#### DATA SUPPLIED ####
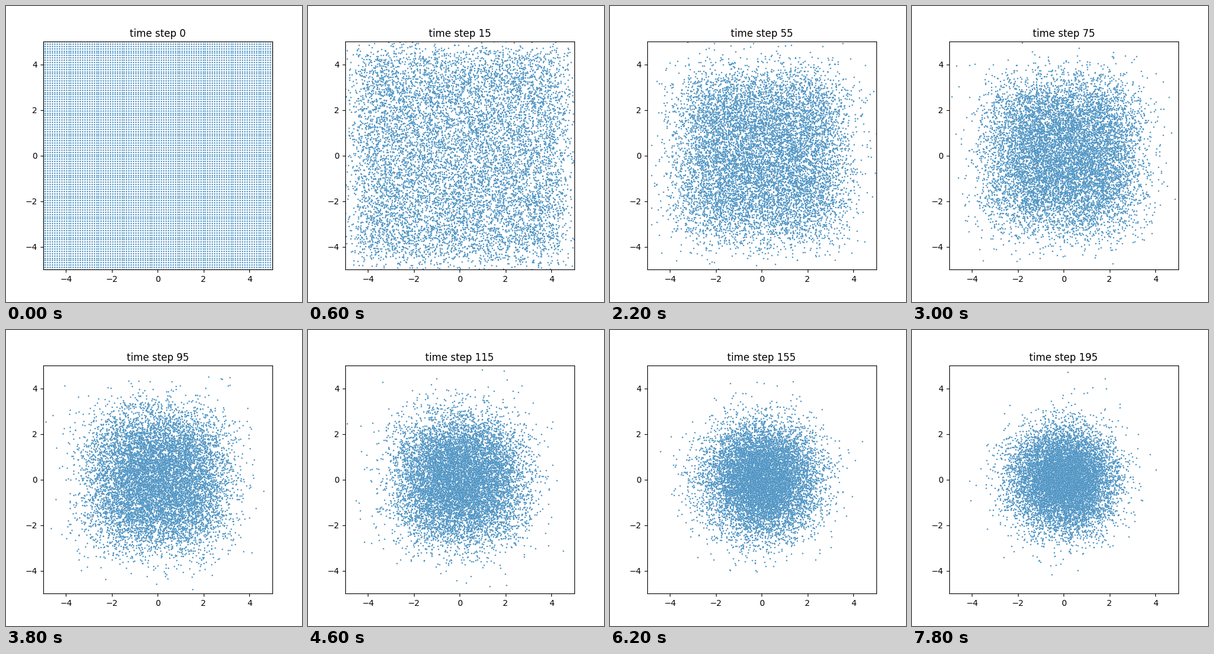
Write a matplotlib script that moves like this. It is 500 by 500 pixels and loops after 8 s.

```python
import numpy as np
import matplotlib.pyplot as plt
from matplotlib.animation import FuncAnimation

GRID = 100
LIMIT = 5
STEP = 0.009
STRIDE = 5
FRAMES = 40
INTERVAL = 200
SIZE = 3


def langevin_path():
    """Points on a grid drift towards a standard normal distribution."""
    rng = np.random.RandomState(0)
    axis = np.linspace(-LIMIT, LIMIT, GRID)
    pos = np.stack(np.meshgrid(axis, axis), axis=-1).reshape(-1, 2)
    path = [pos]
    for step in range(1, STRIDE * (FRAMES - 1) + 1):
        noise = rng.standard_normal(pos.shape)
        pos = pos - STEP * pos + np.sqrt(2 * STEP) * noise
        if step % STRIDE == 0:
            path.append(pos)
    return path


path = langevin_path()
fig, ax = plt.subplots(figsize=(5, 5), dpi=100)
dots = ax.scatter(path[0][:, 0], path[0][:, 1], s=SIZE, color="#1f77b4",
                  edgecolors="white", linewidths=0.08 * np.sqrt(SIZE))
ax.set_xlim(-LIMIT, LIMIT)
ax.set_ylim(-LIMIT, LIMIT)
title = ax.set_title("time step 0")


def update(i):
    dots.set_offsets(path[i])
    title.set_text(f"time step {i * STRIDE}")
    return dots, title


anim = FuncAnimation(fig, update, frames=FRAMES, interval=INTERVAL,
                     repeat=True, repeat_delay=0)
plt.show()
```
####
◆ **EXERCISE GOAL**: Find every line above where the word "STRIDE" occurs, and copy that line.

◆ **EXERCISE RESPONSE**:
STRIDE = 5
    for step in range(1, STRIDE * (FRAMES - 1) + 1):
        if step % STRIDE == 0:
    title.set_text(f"time step {i * STRIDE}")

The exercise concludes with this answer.